# What is being asked
In the lines below, look for "body". Copy each line where it appears.

# Records from a dataset
--------------------------------------------------

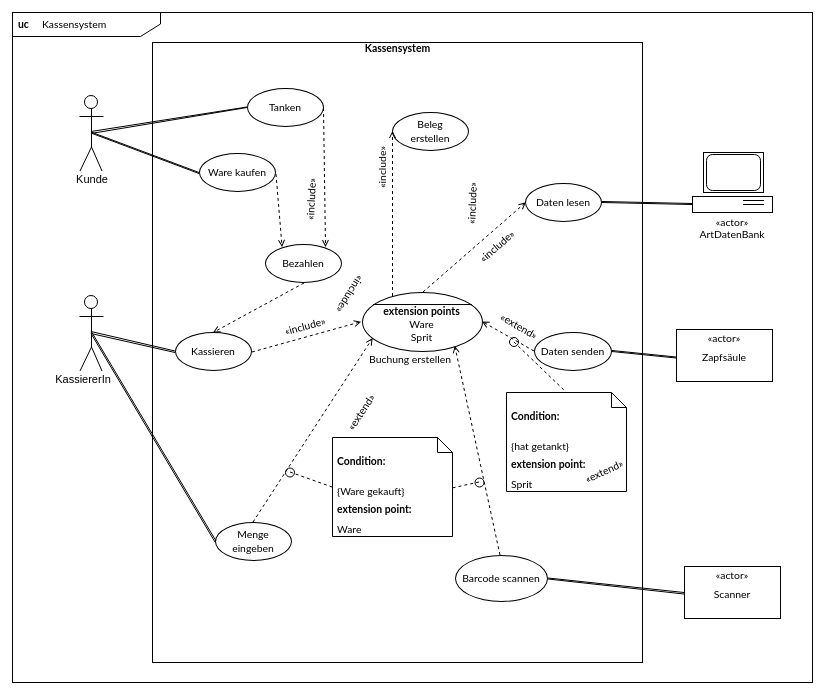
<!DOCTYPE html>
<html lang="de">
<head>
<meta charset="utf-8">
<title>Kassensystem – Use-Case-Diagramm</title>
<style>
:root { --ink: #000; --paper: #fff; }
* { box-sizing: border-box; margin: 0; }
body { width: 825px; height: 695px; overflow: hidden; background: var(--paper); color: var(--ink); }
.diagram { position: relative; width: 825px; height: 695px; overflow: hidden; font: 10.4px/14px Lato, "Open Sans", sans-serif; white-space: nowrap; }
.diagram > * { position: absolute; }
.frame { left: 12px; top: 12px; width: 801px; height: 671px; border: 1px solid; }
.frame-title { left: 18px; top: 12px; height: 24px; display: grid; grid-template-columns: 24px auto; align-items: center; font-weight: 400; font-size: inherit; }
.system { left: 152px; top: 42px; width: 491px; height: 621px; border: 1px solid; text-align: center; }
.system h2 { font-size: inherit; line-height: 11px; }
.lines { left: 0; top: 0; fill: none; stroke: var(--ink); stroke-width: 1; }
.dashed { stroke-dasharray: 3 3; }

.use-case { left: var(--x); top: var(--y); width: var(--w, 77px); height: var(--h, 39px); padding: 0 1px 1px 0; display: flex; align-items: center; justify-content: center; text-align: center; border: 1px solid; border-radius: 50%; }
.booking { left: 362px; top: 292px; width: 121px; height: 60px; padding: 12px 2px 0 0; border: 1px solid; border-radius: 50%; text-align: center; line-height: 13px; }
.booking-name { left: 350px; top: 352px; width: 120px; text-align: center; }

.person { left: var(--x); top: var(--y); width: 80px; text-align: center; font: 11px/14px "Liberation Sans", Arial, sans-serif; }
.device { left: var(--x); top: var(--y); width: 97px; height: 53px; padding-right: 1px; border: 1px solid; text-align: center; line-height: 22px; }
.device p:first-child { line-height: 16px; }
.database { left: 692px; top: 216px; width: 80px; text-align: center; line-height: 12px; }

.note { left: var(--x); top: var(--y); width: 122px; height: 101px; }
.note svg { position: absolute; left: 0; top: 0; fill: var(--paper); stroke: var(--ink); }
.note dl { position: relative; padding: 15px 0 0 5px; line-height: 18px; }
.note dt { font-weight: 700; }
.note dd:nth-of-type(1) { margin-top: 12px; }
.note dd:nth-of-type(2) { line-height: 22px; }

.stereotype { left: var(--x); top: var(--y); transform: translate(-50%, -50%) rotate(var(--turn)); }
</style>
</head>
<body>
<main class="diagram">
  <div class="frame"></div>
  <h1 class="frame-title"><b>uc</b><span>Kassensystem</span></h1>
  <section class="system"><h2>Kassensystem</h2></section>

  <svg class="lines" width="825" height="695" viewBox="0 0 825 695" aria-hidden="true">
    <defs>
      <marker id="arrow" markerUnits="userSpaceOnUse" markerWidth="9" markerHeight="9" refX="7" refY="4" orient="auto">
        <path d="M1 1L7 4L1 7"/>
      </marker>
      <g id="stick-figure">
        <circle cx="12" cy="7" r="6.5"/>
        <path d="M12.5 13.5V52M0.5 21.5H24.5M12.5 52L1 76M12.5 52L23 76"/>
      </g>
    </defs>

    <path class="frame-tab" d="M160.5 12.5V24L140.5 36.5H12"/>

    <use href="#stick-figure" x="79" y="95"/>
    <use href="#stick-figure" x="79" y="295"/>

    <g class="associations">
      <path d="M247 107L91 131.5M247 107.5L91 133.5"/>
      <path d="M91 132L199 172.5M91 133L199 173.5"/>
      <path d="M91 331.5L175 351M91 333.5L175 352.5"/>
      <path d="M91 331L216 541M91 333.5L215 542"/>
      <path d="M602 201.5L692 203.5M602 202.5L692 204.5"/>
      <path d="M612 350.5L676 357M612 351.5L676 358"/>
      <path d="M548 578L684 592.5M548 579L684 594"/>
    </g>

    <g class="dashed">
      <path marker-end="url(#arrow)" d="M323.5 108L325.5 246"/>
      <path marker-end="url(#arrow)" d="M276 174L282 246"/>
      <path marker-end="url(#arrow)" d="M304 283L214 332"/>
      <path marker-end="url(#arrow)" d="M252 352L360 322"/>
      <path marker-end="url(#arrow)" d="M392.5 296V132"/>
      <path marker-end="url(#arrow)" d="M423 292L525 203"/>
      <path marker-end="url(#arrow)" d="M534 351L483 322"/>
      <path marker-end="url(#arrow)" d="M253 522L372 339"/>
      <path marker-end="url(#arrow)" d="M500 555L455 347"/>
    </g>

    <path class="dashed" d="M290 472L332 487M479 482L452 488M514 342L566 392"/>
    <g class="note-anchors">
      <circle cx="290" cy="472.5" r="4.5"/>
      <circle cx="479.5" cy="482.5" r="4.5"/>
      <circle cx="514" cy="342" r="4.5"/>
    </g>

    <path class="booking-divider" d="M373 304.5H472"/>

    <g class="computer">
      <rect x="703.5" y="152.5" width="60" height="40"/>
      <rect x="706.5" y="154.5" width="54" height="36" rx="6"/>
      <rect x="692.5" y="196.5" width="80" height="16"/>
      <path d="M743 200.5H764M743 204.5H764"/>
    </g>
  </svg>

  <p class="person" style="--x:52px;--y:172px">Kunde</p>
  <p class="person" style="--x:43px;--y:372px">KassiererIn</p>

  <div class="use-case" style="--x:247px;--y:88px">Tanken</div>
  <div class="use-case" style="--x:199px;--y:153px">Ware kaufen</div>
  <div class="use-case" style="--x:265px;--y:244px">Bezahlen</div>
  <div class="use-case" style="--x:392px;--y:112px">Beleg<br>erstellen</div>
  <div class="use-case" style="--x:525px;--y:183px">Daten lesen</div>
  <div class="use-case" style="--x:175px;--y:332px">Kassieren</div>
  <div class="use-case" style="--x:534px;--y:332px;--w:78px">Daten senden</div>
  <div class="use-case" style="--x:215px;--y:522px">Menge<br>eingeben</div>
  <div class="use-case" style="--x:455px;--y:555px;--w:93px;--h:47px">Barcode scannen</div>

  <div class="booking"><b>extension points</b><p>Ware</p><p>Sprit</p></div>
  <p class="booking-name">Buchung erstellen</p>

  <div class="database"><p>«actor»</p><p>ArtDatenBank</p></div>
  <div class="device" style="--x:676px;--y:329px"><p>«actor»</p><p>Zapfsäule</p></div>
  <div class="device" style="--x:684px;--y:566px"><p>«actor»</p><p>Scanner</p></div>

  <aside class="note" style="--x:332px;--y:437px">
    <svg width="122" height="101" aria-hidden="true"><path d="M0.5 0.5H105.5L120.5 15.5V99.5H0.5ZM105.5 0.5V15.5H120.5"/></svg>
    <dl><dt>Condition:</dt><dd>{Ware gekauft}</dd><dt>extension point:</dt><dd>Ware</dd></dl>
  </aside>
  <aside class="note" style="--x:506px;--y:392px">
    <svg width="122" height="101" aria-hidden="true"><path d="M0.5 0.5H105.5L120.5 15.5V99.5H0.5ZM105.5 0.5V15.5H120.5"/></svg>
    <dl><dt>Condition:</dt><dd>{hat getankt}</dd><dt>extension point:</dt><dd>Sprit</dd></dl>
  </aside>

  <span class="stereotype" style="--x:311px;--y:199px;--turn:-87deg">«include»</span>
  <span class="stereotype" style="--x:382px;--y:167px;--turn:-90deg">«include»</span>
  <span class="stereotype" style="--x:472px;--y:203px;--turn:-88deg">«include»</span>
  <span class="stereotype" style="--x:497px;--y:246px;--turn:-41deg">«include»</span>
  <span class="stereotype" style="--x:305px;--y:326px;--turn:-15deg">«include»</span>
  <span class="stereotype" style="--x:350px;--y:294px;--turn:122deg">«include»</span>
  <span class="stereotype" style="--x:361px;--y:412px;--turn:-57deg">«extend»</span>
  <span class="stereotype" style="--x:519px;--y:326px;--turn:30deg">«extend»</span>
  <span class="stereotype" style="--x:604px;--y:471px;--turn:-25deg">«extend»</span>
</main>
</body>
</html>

--------------------------------------------------

# Finished task
body { width: 825px; height: 695px; overflow: hidden; background: var(--paper); color: var(--ink); }
<body>
</body>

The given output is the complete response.